Go through the data and copy each line where the string "const" appears.

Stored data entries
━━━━━━━━━━━━━━━━━━━━━━━━━━━━━━

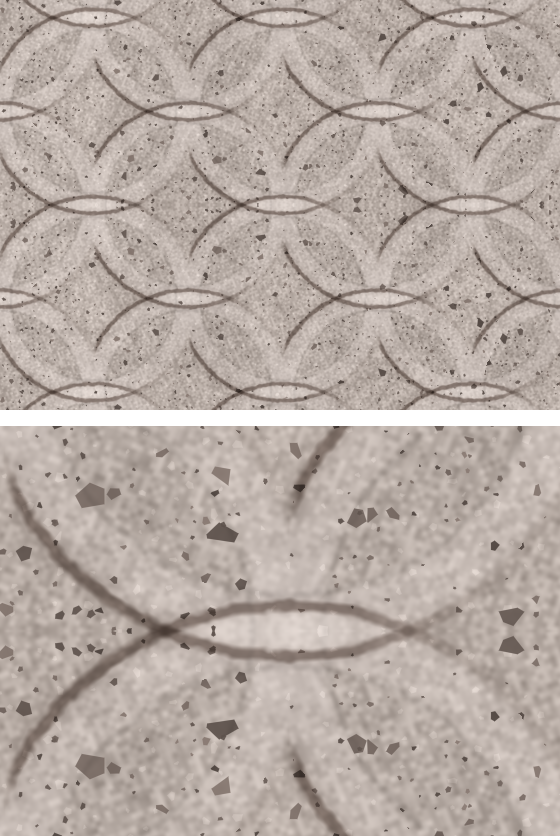
Top, the full canvas; bottom, a detail of the centre.
Give the GLSL for this pattern, as a Shadertoy shader.

```glsl
const vec3 STONE = vec3(0.735, 0.690, 0.661);
const vec3 RAISED = vec3(0.797, 0.754, 0.730);
const vec3 POLISHED = vec3(0.870, 0.830, 0.806);
const vec3 CHIP_DARK = vec3(0.29, 0.25, 0.23);
const vec3 CHIP_BROWN = vec3(0.54, 0.48, 0.45);
const vec3 GROOVE_ABSORB = vec3(0.36, 0.40, 0.42);
const float BAND_INNER = 0.89;
const float BAND_OUTER = 1.07;
const float GROOVE_RADIUS = 1.088;

float hash(vec2 p) {
    return fract(sin(dot(p, vec2(127.1, 311.7))) * 43758.5);
}

float noise(vec2 p) {
    vec2 i = floor(p), f = fract(p);
    f = f * f * (3.0 - 2.0 * f);
    float low = mix(hash(i), hash(i + vec2(1, 0)), f.x);
    float high = mix(hash(i + vec2(0, 1)), hash(i + vec2(1, 1)), f.x);
    return mix(low, high, f.y);
}

mat2 rotation(float a) {
    return mat2(cos(a), sin(a), -sin(a), cos(a));
}

// Noise on a turned lattice, centered on zero
float grainLayer(vec2 p, float scale) {
    return noise(rotation(0.5 + scale) * p * scale) - 0.5;
}

// Irregular convex fragment: intersection of five half planes
float fragmentDistance(vec2 q, float radius, vec2 seed) {
    float d = -1.0;
    float turn = 6.283 * hash(seed + 3.7);
    for (int k = 0; k < 5; k++) {
        float n = float(k);
        float a = turn + 1.257 * n + 0.6 * hash(seed + n * 1.9);
        float reach = radius * mix(0.3, 1.0, hash(seed + n * 2.3 + 11.0));
        d = max(d, dot(q, vec2(cos(a), sin(a))) - reach);
    }
    return d;
}

// Scattered fragments: x is coverage, y is a random tone
vec2 chips(vec2 p, float scale, float density, float size, float pixel) {
    vec2 g = rotation(0.4 + scale) * p * scale;
    vec2 cell = floor(g);
    vec2 center = 0.3 + 0.4 * vec2(hash(cell + 5.1), hash(cell + 9.4));
    float radius = size * mix(0.35, 1.0, pow(hash(cell + 23.9), 1.5));
    float d = fragmentDistance(fract(g) - center, radius, cell);
    float edge = pixel * scale * 0.7;
    float cover = (1.0 - smoothstep(-edge, edge, d)) * step(hash(cell + 17.3), density);
    return vec2(cover, hash(cell + 31.7));
}

vec3 addChips(vec3 base, vec2 chip) {
    return mix(base, mix(CHIP_DARK, CHIP_BROWN, chip.y), 0.9 * chip.x);
}

float ring(float r, float inner, float outer, float soft) {
    return smoothstep(inner - soft, inner + soft, r)
         * (1.0 - smoothstep(outer - soft, outer + soft, r));
}

// Shadowed outer rim: strong on the left, fading right, hidden past the joints
float groove(vec2 q, float r, float soft) {
    float side = mix(0.12, 1.0, 1.0 - smoothstep(0.15, 0.80, q.x));
    float joint = 1.0 - smoothstep(0.95, 1.01, abs(q.x));
    float core = ring(r, GROOVE_RADIUS - 0.018, GROOVE_RADIUS + 0.022, soft);
    float halo = exp(-pow((r - GROOVE_RADIUS) / 0.055, 2.0));
    return (0.8 * core + 0.2 * halo) * side * joint;
}

void mainImage(out vec4 fragColor, in vec2 fragCoord) {
    // One unit is half the spacing between joints
    vec2 p = (fragCoord - 0.5 * iResolution.xy) / iResolution.y * vec2(4.33, 4.38);
    p.x -= 0.03;
    float pixel = 4.38 / iResolution.y;
    float soft = max(0.012, 0.8 * pixel);
    vec2 t = vec2(p.x, abs(p.y)) + 20.0;
    float wobble = 0.010 * grainLayer(t, 15.0) + 0.012 * grainLayer(t, 36.0);

    // Interlaced rings on odd lattice points, joints on even ones
    float band = 0.0, crowns = 0.0, discs = 0.0, glow = 0.0;
    vec3 shade = vec3(1.0);
    for (int j = -1; j <= 2; j++) {
        for (int i = -1; i <= 2; i++) {
            vec2 center = floor(p) + vec2(i, j);
            vec2 q = p - center;
            if (mod(center.x + center.y, 2.0) < 0.5) {
                glow += exp(-8.0 * dot(q, q));
                continue;
            }
            float r = length(q) + wobble;
            float body = ring(r, BAND_INNER, BAND_OUTER, 0.022);
            band = max(band, body);
            crowns += body * smoothstep(0.6, 0.8, abs(q.y));
            discs += 1.0 - smoothstep(BAND_INNER - 0.10, BAND_INNER + 0.01, r);
            shade *= 1.0 - GROOVE_ABSORB * groove(q, r, soft);
            shade *= 1.0 - 0.06 * ring(r, BAND_INNER - 0.03, BAND_INNER - 0.005, soft);
        }
    }
    float lens = clamp(crowns - 1.0, 0.0, 1.0);
    float petal = clamp(discs - 1.0, 0.0, 1.0);

    // Stone grain, blotches and relief tones
    float grain = 0.5 * grainLayer(t, 47.0) + 0.32 * grainLayer(t, 23.0) + 0.18 * grainLayer(t, 9.0);
    float blotch = 0.6 * grainLayer(t, 1.3) + 0.4 * grainLayer(t, 3.4);
    vec3 color = STONE * (1.0 - 0.035 * petal);
    color = mix(color, RAISED, band * min(0.52 + 0.7 * glow, 1.15));
    color = mix(color, POLISHED, 0.85 * lens);
    color += grain * mix(0.30, 0.15, max(lens, band * min(0.3 + glow, 1.0)));
    color += 0.075 * blotch;

    // Pale flakes, then dark chips in clustered sizes
    color += 0.06 * chips(t + 3.0, 13.0, 0.4, 0.30, pixel).x;
    float cluster = mix(0.3, 1.6, noise(t * 1.7)) * mix(1.0, 0.35, band);
    color = addChips(color, chips(t, 4.6, 0.34 * cluster, 0.28, pixel));
    color = addChips(color, chips(t + 7.0, 9.0, 0.30 * cluster, 0.27, pixel));
    color = addChips(color, chips(t + 13.0, 17.0, 0.25 * cluster, 0.30, pixel));

    fragColor = vec4(color * shade, 1.0);
}
```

━━━━━━━━━━━━━━━━━━━━━━━━━━━━━━

### Completed task:
const vec3 STONE = vec3(0.735, 0.690, 0.661);
const vec3 RAISED = vec3(0.797, 0.754, 0.730);
const vec3 POLISHED = vec3(0.870, 0.830, 0.806);
const vec3 CHIP_DARK = vec3(0.29, 0.25, 0.23);
const vec3 CHIP_BROWN = vec3(0.54, 0.48, 0.45);
const vec3 GROOVE_ABSORB = vec3(0.36, 0.40, 0.42);
const float BAND_INNER = 0.89;
const float BAND_OUTER = 1.07;
const float GROOVE_RADIUS = 1.088;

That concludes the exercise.